-- EXTRACTED ENTRIES follows --

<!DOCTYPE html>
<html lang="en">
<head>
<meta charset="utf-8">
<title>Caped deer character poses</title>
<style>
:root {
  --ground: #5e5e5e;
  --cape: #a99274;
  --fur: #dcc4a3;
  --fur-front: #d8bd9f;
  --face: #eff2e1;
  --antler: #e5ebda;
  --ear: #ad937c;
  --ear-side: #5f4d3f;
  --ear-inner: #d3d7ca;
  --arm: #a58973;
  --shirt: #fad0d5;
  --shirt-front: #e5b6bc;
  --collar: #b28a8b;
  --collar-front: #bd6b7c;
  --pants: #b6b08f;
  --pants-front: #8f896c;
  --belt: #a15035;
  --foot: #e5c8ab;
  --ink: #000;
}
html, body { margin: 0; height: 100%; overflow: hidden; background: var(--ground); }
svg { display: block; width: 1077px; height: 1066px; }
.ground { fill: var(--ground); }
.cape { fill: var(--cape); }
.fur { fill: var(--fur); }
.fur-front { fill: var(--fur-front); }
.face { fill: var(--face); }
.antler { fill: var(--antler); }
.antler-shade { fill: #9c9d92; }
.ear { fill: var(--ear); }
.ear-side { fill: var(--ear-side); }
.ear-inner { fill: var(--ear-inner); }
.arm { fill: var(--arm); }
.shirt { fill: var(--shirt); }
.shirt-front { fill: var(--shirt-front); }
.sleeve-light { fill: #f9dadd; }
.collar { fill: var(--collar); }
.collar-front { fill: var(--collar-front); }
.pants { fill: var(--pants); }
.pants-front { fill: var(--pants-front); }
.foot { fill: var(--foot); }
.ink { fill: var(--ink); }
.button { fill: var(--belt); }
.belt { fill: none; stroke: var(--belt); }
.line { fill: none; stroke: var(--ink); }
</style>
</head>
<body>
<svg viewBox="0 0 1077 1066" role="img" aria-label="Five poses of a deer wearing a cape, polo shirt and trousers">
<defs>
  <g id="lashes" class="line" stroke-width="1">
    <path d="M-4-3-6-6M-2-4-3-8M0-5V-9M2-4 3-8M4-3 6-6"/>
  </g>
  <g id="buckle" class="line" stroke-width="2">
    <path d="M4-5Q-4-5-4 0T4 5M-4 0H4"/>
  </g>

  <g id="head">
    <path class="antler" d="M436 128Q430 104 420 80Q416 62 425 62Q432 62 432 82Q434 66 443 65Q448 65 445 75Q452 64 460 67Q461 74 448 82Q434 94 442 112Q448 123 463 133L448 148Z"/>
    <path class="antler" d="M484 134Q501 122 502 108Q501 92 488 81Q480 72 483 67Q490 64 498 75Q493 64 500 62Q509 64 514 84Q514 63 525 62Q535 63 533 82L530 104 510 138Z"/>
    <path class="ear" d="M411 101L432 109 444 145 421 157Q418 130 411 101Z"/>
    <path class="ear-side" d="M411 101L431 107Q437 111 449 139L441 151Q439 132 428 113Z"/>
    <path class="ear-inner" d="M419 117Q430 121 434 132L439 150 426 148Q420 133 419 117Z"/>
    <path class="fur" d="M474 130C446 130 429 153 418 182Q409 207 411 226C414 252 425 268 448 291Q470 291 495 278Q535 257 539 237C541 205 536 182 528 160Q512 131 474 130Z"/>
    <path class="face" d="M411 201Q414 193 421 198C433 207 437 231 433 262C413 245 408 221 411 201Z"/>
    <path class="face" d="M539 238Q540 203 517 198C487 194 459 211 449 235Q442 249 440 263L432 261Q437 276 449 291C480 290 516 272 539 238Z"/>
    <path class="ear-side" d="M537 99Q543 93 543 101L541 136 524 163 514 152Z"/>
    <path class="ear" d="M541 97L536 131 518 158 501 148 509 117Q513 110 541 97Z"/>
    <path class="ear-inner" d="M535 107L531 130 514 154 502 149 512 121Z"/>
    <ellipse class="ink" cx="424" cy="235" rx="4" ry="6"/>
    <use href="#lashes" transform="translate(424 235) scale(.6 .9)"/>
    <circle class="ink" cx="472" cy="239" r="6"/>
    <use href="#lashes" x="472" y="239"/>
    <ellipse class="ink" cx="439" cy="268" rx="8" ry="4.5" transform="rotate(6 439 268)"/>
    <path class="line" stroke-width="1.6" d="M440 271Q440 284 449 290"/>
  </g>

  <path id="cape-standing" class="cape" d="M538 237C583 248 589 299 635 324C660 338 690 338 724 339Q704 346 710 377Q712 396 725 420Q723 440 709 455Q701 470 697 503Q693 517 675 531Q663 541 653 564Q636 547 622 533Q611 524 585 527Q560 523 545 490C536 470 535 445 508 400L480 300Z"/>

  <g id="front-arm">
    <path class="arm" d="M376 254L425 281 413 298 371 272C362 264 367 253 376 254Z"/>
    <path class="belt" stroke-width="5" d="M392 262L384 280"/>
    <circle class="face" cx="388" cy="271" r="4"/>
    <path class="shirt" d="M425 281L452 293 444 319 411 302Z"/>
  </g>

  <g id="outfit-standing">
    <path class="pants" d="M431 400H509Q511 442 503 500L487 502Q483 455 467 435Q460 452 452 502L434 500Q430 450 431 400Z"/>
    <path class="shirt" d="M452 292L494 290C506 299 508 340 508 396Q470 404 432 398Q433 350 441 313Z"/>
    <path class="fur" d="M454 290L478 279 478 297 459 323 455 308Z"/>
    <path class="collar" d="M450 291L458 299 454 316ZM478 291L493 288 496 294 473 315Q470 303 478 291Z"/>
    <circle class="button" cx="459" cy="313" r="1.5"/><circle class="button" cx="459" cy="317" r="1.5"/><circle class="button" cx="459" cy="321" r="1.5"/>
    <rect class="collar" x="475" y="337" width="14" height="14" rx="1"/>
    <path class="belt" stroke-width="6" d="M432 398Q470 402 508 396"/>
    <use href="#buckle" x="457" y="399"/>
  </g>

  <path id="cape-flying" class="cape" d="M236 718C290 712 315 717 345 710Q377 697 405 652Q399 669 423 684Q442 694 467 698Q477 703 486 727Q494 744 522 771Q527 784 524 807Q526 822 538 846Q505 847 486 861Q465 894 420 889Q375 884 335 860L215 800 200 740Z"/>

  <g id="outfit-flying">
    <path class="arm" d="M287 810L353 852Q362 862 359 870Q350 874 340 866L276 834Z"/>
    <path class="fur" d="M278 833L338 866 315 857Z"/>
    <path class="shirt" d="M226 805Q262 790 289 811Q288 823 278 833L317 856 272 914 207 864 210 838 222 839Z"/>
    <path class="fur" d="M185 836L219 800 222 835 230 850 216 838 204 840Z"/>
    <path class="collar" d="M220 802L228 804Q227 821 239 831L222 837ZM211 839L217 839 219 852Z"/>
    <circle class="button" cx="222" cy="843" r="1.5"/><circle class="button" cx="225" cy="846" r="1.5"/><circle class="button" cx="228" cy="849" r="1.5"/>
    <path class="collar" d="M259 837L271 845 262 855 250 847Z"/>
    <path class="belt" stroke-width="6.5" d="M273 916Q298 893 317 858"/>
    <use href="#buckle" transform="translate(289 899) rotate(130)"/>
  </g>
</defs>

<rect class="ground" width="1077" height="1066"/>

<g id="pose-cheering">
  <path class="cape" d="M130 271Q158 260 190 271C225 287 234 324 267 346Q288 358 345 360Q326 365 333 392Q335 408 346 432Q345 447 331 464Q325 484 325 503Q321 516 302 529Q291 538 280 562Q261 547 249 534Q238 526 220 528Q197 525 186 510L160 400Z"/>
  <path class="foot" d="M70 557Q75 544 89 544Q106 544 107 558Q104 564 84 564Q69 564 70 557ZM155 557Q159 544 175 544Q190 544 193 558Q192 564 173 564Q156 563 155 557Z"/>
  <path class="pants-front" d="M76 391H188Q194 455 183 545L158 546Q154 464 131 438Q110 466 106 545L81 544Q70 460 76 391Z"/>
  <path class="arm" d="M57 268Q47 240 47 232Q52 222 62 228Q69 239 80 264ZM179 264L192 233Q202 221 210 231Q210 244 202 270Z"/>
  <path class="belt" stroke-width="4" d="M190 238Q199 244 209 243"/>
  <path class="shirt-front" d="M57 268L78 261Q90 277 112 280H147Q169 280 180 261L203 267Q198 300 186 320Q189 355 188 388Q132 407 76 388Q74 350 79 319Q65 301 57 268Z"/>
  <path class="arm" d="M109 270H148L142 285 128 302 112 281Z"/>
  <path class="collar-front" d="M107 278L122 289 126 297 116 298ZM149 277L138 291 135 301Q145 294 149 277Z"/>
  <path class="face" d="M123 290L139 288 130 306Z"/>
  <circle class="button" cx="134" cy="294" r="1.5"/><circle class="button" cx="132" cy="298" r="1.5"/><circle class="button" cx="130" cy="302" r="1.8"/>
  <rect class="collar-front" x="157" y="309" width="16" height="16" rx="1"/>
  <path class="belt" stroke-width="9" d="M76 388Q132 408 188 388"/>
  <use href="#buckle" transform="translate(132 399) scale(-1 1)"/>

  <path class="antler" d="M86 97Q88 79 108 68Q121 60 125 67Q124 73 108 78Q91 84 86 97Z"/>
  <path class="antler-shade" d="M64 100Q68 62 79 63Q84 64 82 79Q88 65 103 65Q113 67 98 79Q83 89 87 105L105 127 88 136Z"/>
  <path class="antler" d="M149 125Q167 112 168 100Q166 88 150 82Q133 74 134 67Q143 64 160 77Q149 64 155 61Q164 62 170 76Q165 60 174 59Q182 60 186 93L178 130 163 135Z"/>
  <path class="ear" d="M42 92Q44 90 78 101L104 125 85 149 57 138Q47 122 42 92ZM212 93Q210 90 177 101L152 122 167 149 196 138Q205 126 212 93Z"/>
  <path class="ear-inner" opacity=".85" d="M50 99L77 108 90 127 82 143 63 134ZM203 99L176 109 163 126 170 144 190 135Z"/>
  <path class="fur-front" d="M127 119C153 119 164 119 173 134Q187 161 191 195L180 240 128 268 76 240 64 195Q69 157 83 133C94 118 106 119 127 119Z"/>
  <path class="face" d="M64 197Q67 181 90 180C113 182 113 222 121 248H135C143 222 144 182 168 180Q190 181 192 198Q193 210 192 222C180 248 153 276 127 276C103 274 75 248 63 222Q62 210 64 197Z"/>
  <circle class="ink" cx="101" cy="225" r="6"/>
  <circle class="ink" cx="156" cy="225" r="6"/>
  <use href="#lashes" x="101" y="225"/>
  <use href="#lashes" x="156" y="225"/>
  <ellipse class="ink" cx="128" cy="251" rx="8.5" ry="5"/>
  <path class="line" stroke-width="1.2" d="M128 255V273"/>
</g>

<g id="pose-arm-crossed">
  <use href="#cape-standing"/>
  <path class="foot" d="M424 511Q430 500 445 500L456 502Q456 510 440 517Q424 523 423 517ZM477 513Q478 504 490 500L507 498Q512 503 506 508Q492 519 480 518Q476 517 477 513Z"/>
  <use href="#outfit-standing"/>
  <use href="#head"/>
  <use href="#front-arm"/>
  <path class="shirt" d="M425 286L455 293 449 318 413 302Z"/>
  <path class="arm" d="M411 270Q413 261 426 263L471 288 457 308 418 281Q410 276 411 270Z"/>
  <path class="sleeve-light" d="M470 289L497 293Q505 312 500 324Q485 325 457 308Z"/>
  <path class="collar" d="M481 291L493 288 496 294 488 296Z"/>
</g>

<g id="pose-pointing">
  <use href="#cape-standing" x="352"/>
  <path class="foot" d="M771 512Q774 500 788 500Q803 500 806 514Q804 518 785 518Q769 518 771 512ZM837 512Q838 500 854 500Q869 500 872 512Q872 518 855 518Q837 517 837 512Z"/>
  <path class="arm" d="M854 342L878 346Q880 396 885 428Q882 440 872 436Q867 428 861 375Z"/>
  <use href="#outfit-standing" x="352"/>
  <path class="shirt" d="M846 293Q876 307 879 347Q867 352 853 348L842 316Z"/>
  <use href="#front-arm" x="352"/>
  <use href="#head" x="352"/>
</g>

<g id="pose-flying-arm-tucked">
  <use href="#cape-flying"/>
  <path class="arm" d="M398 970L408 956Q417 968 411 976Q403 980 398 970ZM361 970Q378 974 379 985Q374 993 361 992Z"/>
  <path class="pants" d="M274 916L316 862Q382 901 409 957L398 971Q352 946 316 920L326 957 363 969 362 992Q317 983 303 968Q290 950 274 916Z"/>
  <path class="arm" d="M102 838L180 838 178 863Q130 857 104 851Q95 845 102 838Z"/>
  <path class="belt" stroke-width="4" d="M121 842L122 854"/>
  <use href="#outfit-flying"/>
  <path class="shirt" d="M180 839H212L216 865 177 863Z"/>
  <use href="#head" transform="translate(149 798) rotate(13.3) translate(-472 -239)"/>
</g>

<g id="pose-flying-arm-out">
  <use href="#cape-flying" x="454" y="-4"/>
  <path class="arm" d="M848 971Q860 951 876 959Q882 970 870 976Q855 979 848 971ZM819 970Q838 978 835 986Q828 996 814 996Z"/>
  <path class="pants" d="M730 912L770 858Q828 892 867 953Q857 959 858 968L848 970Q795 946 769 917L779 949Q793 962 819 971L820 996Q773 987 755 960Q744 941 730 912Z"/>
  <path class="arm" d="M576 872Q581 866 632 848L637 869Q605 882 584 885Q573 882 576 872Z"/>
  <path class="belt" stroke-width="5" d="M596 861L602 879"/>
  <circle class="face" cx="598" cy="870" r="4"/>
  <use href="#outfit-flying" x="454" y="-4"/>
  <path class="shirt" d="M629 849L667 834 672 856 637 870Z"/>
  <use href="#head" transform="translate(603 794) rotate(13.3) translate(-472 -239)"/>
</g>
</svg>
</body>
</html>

-- EXTRACTED ENTRIES concluded --

| ACTIVITY |
Answer only with how many lines in the records include "collar".

| RESULT BELOW |
11